Headline »

To End Infectious Disease, We Must Cure Our Societal Ills

By | April 11, 2017

It once was stated that, “man’s weakness is not achieving victories, but in taking advantage of them.” Indeed, this is the case for global infection control. Throughout history we have so far eradicated only a single major infectious disease threat, a feat accomplished through the leadership of Dr. D.A. Henderson, who passed away in 2016 at the age of 87.
Beginning in 1966, Henderson led a …

Headline, Nexus »

Why the Ancient Greeks Saw Immigrants as Both a Boon and Threat to Homeland Security

By | April 10, 2017

Even though the United States is worlds away from ancient Greece, we still sometimes use the Greeks’ vocabulary for describing immigrants and our fear of them. Like the ancient Greeks, some of the more xenophobic among us decry foreigners as “barbarians.” The Greeks named non-natives barbaroi because foreign languages to their ears sounded like bar-bar-bar. The term carried a lot of baggage: Barbarians were ruled …

Headline, In the Green Room »

Photographer Jamel Shabazz Talks Fashion Statements and Brooklyn Neighborhoods

By | April 8, 2017

Jamel Shabazz is a fine art, documentary, and fashion photographer whose work focuses on the African American experience. Before taking part in a Zócalo/Getty “Open Art” panel discussion at the Getty Center in Los Angeles to consider the question, “Does Art Capture Reality Better Than the News?” he chatted in the Zócalo green room about Kangol hats, Kool and the Gang, and the pleasures of …

Headline »

“The Wire” Creator David Simon Talks Film Sets vs. Newsrooms

By | April 8, 2017

David Simon is an author, journalist, television writer, and producer, known for such acclaimed TV series as Treme and The Wire, as well as the 1991 book Homicide: A Year on the Killing Streets about his experiences as a Baltimore Sun reporter. Before taking part in a Zócalo/Getty “Open Art” panel discussion at the Getty Center in Los Angeles to consider the question, “Does Art Capture …

Featured, What It Means to Be American »

How Andrew Carnegie’s Genius and Blue-Collar Grit Made Pittsburgh the Steel City

By | April 7, 2017

I’m a retired steelworker—third generation at the Jones & Laughlin Steel Corp. on the south side of Pittsburgh. Both of my grandfathers were steelworkers, and my father was a first helper, meaning he was in charge of one of the steelmaking furnaces in the plant. When my father was ill and dying and on a lot of pain medication, he would mystify doctors with certain …

Featured, Poetry »

I wake to ocean lights/ like stars #poem

By | April 7, 2017

Rubber band of sleep
tight across my eyes
I wake to ocean lights
like stars, work of a boat,
or farther, pin-lamp of ship.
Tide, the gray-haired
waves comb toward cliff
surrender an improbable
tree whole, and then back
into totter. Was that
what I was all night,
buoyed and torn.
 
Ed Skoog is the author of three collections of poetry, most recently Run the Red Lights (Copper Canyon Press, 2016). He lives in Portland, Oregon.
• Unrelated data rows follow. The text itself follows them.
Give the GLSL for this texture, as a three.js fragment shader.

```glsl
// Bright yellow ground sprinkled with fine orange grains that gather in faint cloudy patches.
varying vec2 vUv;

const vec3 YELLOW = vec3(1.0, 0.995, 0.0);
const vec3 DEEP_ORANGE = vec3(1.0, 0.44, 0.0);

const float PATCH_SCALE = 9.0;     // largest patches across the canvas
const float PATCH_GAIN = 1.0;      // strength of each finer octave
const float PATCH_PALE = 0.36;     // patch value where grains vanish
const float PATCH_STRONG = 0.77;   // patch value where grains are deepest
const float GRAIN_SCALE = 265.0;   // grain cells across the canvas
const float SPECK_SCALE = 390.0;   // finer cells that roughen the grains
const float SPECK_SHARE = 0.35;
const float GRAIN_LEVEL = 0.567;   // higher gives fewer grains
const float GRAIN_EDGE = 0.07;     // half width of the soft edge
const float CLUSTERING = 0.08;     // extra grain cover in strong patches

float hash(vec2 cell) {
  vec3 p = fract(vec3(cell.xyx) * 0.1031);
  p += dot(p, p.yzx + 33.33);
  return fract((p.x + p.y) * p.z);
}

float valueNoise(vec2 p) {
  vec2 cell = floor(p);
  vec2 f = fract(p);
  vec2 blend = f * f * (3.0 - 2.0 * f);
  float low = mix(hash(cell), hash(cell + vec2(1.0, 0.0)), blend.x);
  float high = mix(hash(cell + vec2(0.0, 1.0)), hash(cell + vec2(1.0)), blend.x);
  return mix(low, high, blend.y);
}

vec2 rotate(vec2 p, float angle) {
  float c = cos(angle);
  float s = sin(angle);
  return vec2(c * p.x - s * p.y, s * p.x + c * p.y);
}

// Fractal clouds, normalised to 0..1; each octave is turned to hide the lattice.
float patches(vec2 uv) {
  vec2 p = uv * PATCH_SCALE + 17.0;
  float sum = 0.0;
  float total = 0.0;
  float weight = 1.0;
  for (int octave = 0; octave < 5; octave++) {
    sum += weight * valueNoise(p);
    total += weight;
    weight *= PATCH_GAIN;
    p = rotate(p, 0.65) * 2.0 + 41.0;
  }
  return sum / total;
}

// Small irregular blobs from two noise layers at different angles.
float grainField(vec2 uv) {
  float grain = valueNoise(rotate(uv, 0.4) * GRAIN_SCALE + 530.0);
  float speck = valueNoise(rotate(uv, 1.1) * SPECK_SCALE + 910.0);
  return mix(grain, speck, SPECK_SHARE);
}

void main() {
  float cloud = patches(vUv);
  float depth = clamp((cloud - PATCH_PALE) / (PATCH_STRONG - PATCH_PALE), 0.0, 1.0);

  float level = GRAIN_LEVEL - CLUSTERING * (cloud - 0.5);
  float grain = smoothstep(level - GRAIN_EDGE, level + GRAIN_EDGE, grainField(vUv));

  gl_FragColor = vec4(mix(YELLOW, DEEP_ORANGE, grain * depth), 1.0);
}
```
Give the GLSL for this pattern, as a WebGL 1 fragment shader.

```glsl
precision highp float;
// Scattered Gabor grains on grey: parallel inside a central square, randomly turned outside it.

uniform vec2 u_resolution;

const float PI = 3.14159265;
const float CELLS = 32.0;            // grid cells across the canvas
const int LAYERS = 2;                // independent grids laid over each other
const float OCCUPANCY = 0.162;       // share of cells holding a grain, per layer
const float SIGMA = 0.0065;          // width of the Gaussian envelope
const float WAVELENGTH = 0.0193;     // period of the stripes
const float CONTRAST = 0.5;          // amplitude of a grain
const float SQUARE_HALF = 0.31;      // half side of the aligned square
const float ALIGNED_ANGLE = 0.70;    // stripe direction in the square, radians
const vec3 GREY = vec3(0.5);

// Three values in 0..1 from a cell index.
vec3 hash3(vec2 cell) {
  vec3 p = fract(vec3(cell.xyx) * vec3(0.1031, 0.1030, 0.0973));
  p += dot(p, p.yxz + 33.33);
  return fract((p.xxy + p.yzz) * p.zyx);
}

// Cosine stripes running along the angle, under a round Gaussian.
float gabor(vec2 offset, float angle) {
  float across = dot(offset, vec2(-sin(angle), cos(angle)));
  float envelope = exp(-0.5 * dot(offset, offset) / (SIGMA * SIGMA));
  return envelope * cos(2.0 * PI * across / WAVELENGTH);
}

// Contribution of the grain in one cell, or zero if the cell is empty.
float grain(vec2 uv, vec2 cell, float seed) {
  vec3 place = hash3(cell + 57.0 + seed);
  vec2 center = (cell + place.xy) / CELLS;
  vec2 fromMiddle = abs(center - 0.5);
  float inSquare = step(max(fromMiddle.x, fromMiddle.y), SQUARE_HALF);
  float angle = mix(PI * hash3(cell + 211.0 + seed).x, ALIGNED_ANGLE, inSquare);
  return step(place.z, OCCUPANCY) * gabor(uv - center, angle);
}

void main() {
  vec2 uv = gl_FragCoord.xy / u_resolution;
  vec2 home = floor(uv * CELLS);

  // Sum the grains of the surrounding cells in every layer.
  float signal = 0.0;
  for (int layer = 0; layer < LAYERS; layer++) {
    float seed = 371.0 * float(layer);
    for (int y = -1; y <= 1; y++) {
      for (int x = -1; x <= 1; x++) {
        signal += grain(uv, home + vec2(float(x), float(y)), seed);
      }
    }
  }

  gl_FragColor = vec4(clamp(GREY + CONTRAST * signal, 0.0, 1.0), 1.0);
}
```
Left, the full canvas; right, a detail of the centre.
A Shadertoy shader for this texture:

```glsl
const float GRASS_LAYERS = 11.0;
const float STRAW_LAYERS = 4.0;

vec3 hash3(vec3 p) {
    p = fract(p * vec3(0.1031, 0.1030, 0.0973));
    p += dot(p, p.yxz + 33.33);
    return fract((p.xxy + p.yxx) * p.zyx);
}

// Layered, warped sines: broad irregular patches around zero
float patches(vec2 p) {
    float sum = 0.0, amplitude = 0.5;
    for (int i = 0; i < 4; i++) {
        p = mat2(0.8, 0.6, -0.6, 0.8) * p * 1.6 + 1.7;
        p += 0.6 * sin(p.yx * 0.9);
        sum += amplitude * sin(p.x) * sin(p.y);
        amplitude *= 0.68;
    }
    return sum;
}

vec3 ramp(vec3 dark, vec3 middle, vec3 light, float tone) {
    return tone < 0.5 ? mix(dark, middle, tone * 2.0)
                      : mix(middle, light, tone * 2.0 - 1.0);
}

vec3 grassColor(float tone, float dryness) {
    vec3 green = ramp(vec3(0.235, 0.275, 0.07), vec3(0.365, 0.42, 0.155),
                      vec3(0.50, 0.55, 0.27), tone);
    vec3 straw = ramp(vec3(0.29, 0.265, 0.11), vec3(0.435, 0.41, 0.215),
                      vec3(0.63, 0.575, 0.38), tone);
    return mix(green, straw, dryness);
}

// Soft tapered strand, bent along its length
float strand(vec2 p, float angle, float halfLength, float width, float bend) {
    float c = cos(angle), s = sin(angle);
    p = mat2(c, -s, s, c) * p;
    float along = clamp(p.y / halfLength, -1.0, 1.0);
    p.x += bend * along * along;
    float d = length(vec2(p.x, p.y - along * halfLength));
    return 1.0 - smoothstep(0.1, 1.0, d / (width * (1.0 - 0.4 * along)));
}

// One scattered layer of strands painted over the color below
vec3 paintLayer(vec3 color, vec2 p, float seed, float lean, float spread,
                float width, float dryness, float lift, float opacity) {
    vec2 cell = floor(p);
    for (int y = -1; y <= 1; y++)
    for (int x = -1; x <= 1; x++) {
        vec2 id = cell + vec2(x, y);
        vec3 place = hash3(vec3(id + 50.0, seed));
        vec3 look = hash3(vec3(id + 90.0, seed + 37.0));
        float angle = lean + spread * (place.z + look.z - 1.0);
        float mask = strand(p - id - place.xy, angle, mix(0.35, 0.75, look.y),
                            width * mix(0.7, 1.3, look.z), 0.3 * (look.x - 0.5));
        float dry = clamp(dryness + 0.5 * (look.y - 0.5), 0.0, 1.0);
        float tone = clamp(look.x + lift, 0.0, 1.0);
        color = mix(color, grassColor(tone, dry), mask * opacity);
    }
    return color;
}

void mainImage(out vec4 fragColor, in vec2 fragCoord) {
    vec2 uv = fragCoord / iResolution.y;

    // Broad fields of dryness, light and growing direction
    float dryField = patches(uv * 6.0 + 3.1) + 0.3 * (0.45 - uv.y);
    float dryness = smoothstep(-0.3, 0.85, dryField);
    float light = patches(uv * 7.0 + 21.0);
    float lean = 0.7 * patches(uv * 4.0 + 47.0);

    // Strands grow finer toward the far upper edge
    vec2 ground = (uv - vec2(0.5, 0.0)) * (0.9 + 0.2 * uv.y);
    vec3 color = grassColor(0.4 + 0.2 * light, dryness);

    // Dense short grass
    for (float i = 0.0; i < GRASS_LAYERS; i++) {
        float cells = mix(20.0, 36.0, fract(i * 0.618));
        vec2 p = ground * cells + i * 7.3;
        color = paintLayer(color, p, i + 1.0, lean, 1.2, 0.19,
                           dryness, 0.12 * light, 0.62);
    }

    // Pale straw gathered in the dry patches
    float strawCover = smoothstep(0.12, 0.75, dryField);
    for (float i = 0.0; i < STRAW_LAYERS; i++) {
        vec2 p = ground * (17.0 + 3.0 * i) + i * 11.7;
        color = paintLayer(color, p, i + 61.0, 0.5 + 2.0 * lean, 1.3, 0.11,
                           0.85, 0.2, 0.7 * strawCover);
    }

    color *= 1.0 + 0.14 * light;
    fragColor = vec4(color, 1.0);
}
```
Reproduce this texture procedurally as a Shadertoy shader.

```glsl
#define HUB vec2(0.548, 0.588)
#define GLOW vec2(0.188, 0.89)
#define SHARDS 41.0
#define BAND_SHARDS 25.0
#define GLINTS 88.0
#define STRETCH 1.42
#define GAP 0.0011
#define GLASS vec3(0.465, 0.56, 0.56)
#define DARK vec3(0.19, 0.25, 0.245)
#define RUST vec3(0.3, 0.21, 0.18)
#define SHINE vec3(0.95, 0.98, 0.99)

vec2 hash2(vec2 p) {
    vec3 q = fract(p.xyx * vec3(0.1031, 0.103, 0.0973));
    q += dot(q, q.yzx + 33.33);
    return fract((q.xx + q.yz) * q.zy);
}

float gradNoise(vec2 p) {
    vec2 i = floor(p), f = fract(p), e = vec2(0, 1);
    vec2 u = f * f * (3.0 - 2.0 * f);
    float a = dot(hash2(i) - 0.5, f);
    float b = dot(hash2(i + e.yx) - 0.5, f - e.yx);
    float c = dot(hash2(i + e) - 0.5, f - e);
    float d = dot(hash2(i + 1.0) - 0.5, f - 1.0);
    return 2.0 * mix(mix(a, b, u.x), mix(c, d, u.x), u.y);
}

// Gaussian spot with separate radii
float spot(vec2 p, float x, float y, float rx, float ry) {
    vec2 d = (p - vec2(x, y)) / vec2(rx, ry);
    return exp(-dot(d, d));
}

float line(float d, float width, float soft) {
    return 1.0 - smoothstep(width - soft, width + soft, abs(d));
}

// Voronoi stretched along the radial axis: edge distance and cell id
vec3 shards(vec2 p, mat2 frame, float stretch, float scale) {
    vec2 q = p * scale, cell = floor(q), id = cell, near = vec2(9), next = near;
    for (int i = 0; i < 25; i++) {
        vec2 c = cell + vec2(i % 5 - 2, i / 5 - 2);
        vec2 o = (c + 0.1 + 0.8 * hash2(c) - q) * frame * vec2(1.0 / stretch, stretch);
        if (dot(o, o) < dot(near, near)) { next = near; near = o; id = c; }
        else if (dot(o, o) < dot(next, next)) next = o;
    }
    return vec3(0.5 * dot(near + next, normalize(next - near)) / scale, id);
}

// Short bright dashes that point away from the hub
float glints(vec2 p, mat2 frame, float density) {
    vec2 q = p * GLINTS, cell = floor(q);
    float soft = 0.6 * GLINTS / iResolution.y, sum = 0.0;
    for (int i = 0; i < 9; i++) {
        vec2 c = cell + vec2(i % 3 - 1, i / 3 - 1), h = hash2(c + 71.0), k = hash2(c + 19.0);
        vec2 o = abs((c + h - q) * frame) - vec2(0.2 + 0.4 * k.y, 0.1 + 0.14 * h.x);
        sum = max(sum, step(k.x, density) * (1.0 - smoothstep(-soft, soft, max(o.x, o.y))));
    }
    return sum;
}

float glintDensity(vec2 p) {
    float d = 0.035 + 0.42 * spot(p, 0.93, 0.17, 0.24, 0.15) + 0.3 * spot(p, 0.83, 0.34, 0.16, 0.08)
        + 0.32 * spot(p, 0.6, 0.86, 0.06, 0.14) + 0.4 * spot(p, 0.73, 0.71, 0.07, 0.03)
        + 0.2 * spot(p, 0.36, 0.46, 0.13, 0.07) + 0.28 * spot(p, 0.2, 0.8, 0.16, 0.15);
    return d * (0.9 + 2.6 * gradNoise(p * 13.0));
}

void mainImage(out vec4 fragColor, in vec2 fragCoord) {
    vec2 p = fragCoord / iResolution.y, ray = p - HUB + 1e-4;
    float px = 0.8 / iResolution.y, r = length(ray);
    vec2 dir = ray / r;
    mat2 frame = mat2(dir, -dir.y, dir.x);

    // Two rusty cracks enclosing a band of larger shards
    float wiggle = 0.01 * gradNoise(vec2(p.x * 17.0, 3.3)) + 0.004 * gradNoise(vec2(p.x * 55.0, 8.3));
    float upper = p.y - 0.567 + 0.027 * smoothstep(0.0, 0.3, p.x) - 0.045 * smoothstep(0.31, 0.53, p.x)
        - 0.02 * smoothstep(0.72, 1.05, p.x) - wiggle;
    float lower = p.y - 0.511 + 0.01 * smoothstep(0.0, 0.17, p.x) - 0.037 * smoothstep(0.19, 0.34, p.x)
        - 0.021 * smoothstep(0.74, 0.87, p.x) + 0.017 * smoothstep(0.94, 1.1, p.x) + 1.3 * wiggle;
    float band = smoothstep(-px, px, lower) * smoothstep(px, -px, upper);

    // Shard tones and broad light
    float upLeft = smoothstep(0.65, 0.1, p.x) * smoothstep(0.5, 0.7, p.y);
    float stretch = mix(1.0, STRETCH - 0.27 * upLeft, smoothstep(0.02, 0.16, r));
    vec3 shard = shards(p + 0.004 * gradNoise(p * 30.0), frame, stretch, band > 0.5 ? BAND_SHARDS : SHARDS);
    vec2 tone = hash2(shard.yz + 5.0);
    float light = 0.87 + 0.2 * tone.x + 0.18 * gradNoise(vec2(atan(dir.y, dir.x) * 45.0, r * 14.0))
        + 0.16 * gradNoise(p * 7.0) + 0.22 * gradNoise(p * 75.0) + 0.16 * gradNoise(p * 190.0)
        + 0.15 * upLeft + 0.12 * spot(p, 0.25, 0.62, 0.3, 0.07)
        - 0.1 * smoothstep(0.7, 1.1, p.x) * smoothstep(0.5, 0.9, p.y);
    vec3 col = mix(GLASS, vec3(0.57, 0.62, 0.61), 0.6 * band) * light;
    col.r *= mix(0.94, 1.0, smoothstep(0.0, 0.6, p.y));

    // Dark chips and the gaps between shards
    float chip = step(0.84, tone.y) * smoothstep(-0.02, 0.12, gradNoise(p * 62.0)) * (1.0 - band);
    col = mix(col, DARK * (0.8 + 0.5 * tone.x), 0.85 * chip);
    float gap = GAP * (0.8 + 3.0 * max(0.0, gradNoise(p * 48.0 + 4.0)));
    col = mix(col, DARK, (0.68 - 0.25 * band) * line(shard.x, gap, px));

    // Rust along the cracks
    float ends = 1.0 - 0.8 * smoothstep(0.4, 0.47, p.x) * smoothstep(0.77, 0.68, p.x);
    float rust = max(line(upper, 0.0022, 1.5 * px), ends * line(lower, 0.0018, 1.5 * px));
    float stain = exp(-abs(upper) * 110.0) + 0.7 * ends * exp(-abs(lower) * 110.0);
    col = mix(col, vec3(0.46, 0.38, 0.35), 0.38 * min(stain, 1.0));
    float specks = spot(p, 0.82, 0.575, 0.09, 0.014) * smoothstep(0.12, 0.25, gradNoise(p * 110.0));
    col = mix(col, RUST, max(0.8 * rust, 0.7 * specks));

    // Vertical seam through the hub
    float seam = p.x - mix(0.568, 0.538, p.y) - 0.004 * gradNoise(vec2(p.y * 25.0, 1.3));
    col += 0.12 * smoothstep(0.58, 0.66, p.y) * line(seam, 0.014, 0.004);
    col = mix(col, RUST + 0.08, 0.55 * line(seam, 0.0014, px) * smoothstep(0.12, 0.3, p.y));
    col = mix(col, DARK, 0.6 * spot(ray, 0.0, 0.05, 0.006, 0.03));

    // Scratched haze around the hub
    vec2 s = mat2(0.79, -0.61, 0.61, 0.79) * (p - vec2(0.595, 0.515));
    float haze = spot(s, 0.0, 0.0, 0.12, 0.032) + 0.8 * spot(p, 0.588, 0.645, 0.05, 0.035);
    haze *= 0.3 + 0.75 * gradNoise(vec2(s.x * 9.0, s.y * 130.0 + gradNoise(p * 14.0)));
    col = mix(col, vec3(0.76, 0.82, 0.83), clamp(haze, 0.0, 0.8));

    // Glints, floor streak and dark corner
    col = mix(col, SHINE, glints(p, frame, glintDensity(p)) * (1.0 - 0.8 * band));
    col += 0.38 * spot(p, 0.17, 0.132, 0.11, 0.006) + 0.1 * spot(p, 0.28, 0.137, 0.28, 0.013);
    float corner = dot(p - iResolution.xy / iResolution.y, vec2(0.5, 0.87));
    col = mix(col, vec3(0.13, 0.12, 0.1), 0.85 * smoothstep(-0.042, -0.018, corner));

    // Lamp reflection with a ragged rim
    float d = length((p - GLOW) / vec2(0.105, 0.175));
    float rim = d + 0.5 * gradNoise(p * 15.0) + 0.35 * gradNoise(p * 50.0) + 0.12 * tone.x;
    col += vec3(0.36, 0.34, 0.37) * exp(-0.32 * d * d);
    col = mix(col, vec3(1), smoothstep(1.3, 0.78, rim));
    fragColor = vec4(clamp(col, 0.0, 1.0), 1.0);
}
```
Headline, Poetry »

Announcing Zócalo’s Sixth Annual Poetry Prize Winner

By | April 7, 2017

Zócalo Public Square’s daily ideas journalism and free public events aim to shed light on critical issues that explore our shared human condition and ask questions about how we navigate the world we’ve made. We publish a new poem each Friday in the same spirit, and for the last six years, it’s why we’ve awarded a prize to the poem that best evokes a connection …

Connecting California, Headline, Joe Mathews »

It’s Time to Get on Board with Golden Gate Bridge Train Transit

By | April 6, 2017

If California is as serious about public transit as its urban leaders claim, why isn’t there a commuter rail service running over the Golden Gate Bridge?
There’s no good reason why our state’s iconic span must devote all six of its lanes to cars. For more than 50 years, engineering studies have shown that the bridge could accommodate trains.
And now would be the perfect time to …

Headline »

Where’s the Laid-Back Fun in Kids’ Summer Vacations?

By | April 5, 2017

My grade school summer vacations seemed to last forever, pairing well with the Beach Boys’ Endless Summer double album I wore out on the record changer.
During those hot and humid Northern Virginia summers, I headed each weekday to the summer camp held in my elementary school’s nearly-abandoned cafeteria. It was a low-key affair—ping pong and table hockey on the cafeteria lunch tables, kickball and football …

Headline »

To Understand the Future of Cyber Power, Look to the Past of Air Power

By | April 4, 2017

Approximately 75 years ago, a new technology was married to warfare on a mass scale, and its impact spilled across continents, shaping the fighting of wars and international politics while raising a new set of terrifying fears about the future of the human race.
Anybody seeking to understand what war might look like in the cyber age should consider the disruptive force of air power and the revolution it wrought. One lasting …

BROUGHT TO YOU BY